- _What the exercise asks_
Where the records hold the string "fragColor", show the whole line it sits on.

- _Dataset records_
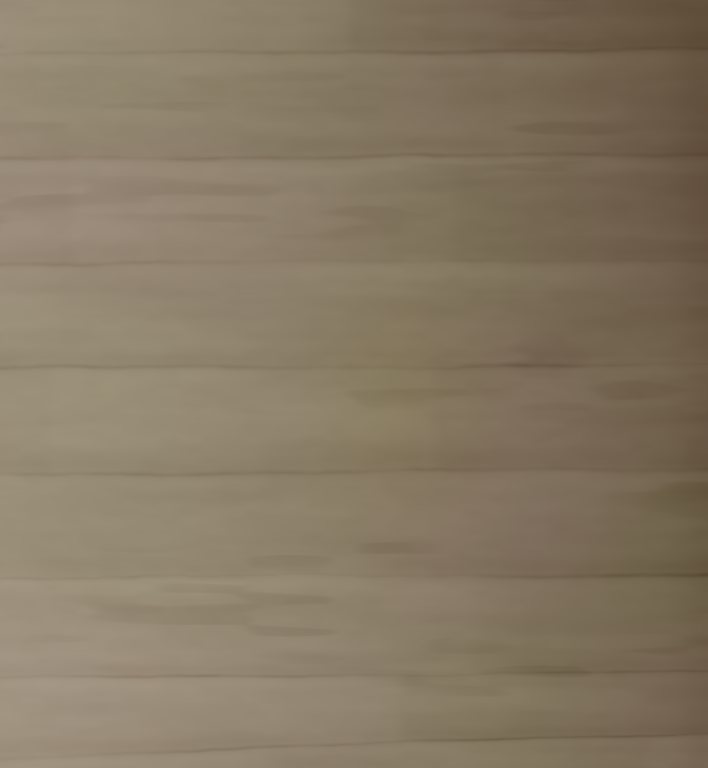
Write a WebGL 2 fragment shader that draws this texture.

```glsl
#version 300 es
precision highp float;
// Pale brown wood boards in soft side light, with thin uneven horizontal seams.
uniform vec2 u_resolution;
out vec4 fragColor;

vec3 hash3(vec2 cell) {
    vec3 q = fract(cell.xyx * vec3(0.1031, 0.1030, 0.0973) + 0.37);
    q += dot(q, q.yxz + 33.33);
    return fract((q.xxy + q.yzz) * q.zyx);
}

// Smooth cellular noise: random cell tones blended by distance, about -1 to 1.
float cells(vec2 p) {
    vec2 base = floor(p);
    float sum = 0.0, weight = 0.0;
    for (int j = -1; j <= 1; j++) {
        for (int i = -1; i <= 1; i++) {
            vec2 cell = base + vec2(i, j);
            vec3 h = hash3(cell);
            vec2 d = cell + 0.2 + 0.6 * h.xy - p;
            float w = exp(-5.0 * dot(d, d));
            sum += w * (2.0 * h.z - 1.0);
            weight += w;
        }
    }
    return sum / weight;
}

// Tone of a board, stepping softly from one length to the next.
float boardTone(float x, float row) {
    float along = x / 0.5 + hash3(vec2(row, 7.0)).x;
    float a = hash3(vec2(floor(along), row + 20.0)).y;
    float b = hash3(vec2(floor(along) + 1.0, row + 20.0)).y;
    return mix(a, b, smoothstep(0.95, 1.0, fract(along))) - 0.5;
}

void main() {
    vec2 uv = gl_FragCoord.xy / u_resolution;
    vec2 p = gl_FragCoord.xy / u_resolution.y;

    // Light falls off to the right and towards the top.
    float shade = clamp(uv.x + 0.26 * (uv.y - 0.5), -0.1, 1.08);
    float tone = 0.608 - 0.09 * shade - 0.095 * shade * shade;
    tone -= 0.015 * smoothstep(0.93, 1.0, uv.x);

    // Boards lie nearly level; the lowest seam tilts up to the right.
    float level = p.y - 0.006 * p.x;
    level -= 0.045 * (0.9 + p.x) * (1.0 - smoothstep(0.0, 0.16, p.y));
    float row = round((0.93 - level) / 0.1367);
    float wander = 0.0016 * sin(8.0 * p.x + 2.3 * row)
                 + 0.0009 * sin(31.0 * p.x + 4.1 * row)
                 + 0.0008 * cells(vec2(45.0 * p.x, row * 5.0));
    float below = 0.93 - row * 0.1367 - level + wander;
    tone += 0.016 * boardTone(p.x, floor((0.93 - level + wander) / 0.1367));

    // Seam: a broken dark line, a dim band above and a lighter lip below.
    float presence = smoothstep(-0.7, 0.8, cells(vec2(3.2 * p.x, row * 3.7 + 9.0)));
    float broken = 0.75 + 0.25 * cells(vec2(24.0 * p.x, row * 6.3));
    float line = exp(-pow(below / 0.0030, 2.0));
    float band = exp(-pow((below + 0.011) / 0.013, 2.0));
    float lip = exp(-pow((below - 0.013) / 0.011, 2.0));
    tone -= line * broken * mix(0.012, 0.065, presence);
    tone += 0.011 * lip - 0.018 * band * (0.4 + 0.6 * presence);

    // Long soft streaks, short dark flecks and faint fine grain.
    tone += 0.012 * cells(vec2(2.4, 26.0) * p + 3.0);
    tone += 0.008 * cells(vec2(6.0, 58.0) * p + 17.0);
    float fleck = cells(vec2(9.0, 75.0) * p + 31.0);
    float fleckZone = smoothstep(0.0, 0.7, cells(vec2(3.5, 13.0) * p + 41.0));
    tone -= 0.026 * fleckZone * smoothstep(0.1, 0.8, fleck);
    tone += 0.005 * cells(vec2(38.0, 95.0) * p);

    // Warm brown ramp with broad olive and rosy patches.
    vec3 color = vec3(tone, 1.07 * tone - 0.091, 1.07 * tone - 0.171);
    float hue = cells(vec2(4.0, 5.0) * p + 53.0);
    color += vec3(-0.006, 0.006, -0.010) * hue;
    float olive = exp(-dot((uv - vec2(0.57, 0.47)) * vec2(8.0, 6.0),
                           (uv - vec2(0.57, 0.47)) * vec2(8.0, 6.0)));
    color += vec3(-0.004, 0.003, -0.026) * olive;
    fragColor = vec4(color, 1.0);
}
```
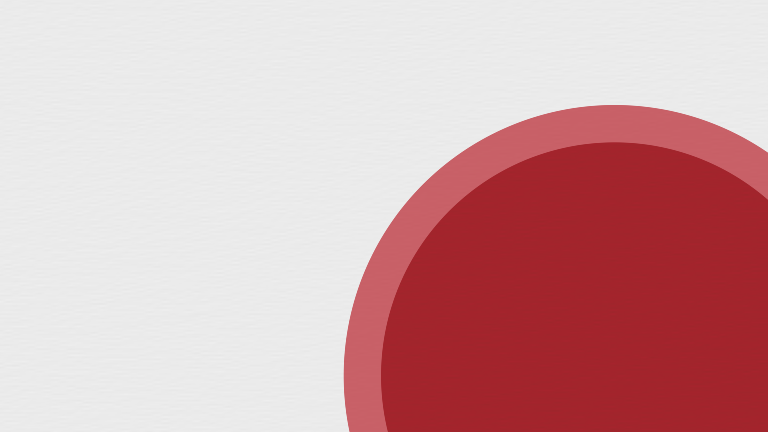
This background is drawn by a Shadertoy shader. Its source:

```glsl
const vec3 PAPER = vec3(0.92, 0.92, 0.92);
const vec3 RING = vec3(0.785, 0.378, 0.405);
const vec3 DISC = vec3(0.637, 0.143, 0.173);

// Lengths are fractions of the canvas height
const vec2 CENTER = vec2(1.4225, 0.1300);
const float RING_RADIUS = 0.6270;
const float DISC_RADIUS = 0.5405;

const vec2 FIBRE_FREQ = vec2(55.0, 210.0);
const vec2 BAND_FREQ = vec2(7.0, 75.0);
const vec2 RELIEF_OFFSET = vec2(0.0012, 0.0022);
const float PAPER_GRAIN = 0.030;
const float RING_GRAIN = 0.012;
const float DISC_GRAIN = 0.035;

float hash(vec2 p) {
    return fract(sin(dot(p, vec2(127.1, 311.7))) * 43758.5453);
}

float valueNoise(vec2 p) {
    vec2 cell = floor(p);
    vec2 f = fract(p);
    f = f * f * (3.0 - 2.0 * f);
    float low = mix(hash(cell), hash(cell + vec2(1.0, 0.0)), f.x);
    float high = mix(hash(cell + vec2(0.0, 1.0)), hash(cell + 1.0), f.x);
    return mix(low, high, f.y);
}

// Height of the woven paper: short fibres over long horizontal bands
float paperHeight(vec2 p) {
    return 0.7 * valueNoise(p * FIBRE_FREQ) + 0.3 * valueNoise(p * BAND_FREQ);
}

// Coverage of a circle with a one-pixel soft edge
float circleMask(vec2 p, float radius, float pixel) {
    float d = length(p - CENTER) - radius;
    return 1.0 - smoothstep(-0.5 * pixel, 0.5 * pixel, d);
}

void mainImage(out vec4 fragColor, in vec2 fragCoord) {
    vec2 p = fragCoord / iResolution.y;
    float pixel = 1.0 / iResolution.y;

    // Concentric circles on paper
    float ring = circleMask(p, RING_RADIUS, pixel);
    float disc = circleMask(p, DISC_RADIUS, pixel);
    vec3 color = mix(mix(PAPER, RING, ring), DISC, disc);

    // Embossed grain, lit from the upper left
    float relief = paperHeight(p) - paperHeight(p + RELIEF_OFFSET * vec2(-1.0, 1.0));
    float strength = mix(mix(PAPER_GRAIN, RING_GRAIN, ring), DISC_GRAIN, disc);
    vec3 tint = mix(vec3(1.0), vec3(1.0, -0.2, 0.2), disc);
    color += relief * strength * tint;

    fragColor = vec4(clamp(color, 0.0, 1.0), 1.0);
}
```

...

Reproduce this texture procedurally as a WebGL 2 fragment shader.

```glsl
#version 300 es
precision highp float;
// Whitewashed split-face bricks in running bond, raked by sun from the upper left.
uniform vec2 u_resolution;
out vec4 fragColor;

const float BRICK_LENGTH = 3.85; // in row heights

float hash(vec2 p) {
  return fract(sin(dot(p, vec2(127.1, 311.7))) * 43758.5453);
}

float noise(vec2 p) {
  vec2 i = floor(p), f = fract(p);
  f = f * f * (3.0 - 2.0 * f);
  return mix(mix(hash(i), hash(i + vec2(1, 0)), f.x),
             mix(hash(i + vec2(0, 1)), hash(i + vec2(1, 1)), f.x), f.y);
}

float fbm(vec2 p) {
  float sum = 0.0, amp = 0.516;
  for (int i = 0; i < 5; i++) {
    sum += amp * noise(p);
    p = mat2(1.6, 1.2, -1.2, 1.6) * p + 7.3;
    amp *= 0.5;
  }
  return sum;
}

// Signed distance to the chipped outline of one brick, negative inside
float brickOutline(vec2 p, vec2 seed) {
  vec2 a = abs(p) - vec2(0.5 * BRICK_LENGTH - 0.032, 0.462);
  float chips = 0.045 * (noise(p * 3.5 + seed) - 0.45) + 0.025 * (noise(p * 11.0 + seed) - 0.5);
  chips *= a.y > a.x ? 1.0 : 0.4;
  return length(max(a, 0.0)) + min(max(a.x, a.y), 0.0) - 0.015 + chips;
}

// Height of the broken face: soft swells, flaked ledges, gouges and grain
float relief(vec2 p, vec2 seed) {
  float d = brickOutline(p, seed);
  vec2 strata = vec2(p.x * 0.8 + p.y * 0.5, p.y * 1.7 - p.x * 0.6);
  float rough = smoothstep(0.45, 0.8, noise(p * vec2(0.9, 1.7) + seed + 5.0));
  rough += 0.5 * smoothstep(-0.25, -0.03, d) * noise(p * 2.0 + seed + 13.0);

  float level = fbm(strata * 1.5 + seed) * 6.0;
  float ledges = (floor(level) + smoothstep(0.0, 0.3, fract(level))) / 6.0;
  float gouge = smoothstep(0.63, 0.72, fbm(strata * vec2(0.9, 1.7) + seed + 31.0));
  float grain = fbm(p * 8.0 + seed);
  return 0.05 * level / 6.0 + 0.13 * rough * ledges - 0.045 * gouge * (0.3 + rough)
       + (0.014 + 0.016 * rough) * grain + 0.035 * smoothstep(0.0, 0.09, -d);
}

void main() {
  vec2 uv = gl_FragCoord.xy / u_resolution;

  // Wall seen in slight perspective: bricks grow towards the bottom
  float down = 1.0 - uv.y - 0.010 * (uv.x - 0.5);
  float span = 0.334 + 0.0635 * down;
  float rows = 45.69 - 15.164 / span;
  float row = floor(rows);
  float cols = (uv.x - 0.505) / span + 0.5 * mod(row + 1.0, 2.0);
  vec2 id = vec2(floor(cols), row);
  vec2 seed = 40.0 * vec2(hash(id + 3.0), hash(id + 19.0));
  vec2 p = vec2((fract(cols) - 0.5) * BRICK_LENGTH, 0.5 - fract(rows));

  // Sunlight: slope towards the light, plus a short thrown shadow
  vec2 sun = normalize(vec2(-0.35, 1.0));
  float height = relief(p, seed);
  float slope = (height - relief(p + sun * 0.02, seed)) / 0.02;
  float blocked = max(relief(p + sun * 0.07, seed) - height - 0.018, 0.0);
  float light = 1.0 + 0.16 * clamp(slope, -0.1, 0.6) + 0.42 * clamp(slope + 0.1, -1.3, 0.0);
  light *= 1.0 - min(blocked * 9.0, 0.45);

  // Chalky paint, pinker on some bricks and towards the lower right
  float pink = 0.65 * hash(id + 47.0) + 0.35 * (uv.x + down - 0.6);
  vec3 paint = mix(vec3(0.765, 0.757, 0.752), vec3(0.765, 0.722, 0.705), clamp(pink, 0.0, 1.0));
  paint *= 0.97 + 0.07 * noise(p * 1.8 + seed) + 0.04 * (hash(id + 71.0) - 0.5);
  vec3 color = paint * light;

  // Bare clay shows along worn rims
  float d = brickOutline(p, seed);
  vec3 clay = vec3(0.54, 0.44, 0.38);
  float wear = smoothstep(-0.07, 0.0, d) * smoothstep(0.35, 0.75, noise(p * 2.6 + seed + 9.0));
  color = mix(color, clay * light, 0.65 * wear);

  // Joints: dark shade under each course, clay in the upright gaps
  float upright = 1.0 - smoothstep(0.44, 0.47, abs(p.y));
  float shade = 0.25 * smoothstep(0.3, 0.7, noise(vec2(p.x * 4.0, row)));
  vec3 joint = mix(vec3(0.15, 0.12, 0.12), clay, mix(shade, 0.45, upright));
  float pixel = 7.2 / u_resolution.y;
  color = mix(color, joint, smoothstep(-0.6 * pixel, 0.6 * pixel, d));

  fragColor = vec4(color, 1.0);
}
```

- _Output for this task_
out vec4 fragColor;
    fragColor = vec4(color, 1.0);
void mainImage(out vec4 fragColor, in vec2 fragCoord) {
    fragColor = vec4(clamp(color, 0.0, 1.0), 1.0);
out vec4 fragColor;
  fragColor = vec4(color, 1.0);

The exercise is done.